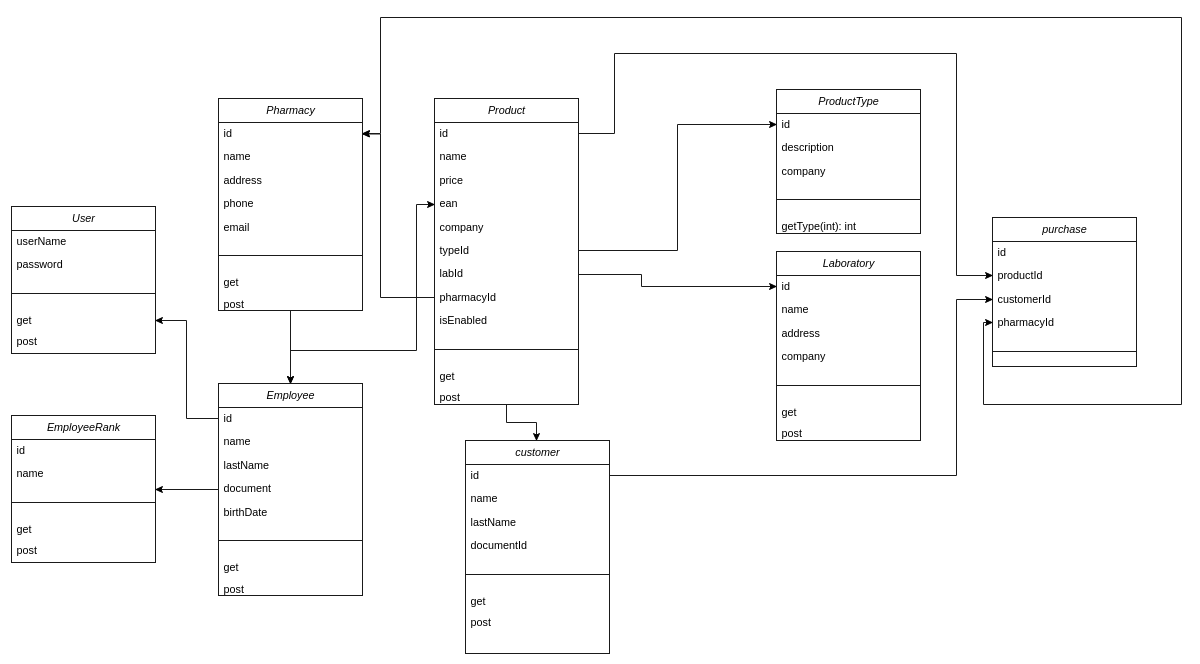
<!DOCTYPE html>
<html lang="en">
<head>
<meta charset="utf-8">
<title>Pharmacy class diagram</title>
<style>
:root { --ink: #000; --line: #1a1a1a; --paper: #fff; }
* { box-sizing: border-box; margin: 0; padding: 0; }
body { background: var(--paper); overflow: hidden; }
.diagram {
  position: relative; width: 1200px; height: 664px; overflow: hidden;
  background: var(--paper); color: var(--ink);
  font: 10.8px/1 "Liberation Sans", Arial, sans-serif;
}
.connectors { position: absolute; left: 0; top: 0; fill: none; stroke: var(--line); }
.connectors marker path { fill: var(--ink); stroke: var(--ink); }
.class {
  position: absolute; width: 145px; display: flex; flex-direction: column;
  border: 1px solid var(--line); background: var(--paper);
}
.class h2 {
  flex: none; height: 24px; border-bottom: 1px solid var(--line);
  font-size: inherit; font-weight: 400; font-style: italic;
  line-height: 23px; text-align: center;
}
ul { list-style: none; padding-left: 4.5px; white-space: nowrap; }
.attributes { flex: none; margin-top: -1px; padding-bottom: 16px; }
.attributes li { height: 23.4px; line-height: 23.4px; }
.methods { flex: 1; min-height: 0; border-top: 1px solid var(--line); padding-top: 16px; }
.methods li { height: 21.6px; line-height: 21.6px; }
#user { left: 11px; top: 206px; height: 148px; }
#employee-rank { left: 11px; top: 415px; height: 148px; }
#pharmacy { left: 218px; top: 98px; height: 213px; }
#employee { left: 218px; top: 383px; height: 213px; }
#product { left: 434px; top: 98px; height: 307px; }
#customer { left: 465px; top: 440px; height: 214px; }
#product-type { left: 776px; top: 89px; height: 145px; }
#laboratory { left: 776px; top: 251px; height: 190px; }
#purchase { left: 992px; top: 217px; height: 150px; }
</style>
</head>
<body>
<main class="diagram">
  <section class="class" id="user">
    <h2>User</h2>
    <ul class="attributes"><li>userName</li><li>password</li></ul>
    <ul class="methods"><li>get</li><li>post</li></ul>
  </section>
  <section class="class" id="employee-rank">
    <h2>EmployeeRank</h2>
    <ul class="attributes"><li>id</li><li>name</li></ul>
    <ul class="methods"><li>get</li><li>post</li></ul>
  </section>
  <section class="class" id="pharmacy">
    <h2>Pharmacy</h2>
    <ul class="attributes"><li>id</li><li>name</li><li>address</li><li>phone</li><li>email</li></ul>
    <ul class="methods"><li>get</li><li>post</li></ul>
  </section>
  <section class="class" id="employee">
    <h2>Employee</h2>
    <ul class="attributes"><li>id</li><li>name</li><li>lastName</li><li>document</li><li>birthDate</li></ul>
    <ul class="methods"><li>get</li><li>post</li></ul>
  </section>
  <section class="class" id="product">
    <h2>Product</h2>
    <ul class="attributes"><li>id</li><li>name</li><li>price</li><li>ean</li><li>company</li><li>typeId</li><li>labId</li><li>pharmacyId</li><li>isEnabled</li></ul>
    <ul class="methods"><li>get</li><li>post</li></ul>
  </section>
  <section class="class" id="customer">
    <h2>customer</h2>
    <ul class="attributes"><li>id</li><li>name</li><li>lastName</li><li>documentId</li></ul>
    <ul class="methods"><li>get</li><li>post</li></ul>
  </section>
  <section class="class" id="product-type">
    <h2>ProductType</h2>
    <ul class="attributes"><li>id</li><li>description</li><li>company</li></ul>
    <ul class="methods"><li>getType(int): int</li></ul>
  </section>
  <section class="class" id="laboratory">
    <h2>Laboratory</h2>
    <ul class="attributes"><li>id</li><li>name</li><li>address</li><li>company</li></ul>
    <ul class="methods"><li>get</li><li>post</li></ul>
  </section>
  <section class="class" id="purchase">
    <h2>purchase</h2>
    <ul class="attributes"><li>id</li><li>productId</li><li>customerId</li><li>pharmacyId</li></ul>
    <ul class="methods"></ul>
  </section>

  <svg class="connectors" width="1200" height="664" viewBox="0 0 1200 664" aria-hidden="true">
    <defs>
      <marker id="arrow" viewBox="0 0 9 9" markerWidth="9" markerHeight="9" refX="8" refY="4.5" orient="auto-start-reverse" markerUnits="userSpaceOnUse">
        <path d="M8 4.5L1.5 1.5L3 4.5L1.5 7.5Z"/>
      </marker>
    </defs>
    <g marker-end="url(#arrow)">
      <path id="product-to-purchase" d="M579 133.5H614.5V53.5H956.5V275.5H992"/>
      <path id="product-to-type" d="M579 250.5H677.5V124.5H776"/>
      <path id="product-to-laboratory" d="M579 274.5H641.5V286.5H776"/>
      <path id="product-to-pharmacy" d="M434 297.5H380.5V134H363"/>
      <path id="product-to-customer" d="M506.5 405V422.5H536.5V440"/>
      <path id="customer-to-purchase" d="M609 475.5H956.5V299.5H992"/>
      <path id="pharmacy-to-employee" d="M290.5 311V383"/>
      <path id="employee-to-user" d="M218 418.5H186.5V320.5H156"/>
      <path id="employee-to-rank" d="M218 489.5H156"/>
      <path id="employee-to-product" marker-start="url(#arrow)" d="M290.5 383V350.5H416.5V204.5H434"/>
      <path id="pharmacy-to-purchase" marker-start="url(#arrow)" d="M363 133.5H380.5V17.5H1181.5V404.5H983.5V322.5H992"/>
    </g>
  </svg>
</main>
</body>
</html>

-- PROBLEM TO WORK ON --
Whichever lines of the data include the word "purchase", pull them out.

-- EXERCISE RESPONSE --
#purchase { left: 992px; top: 217px; height: 150px; }
  <section class="class" id="purchase">
    <h2>purchase</h2>
      <path id="product-to-purchase" d="M579 133.5H614.5V53.5H956.5V275.5H992"/>
      <path id="customer-to-purchase" d="M609 475.5H956.5V299.5H992"/>
      <path id="pharmacy-to-purchase" marker-start="url(#arrow)" d="M363 133.5H380.5V17.5H1181.5V404.5H983.5V322.5H992"/>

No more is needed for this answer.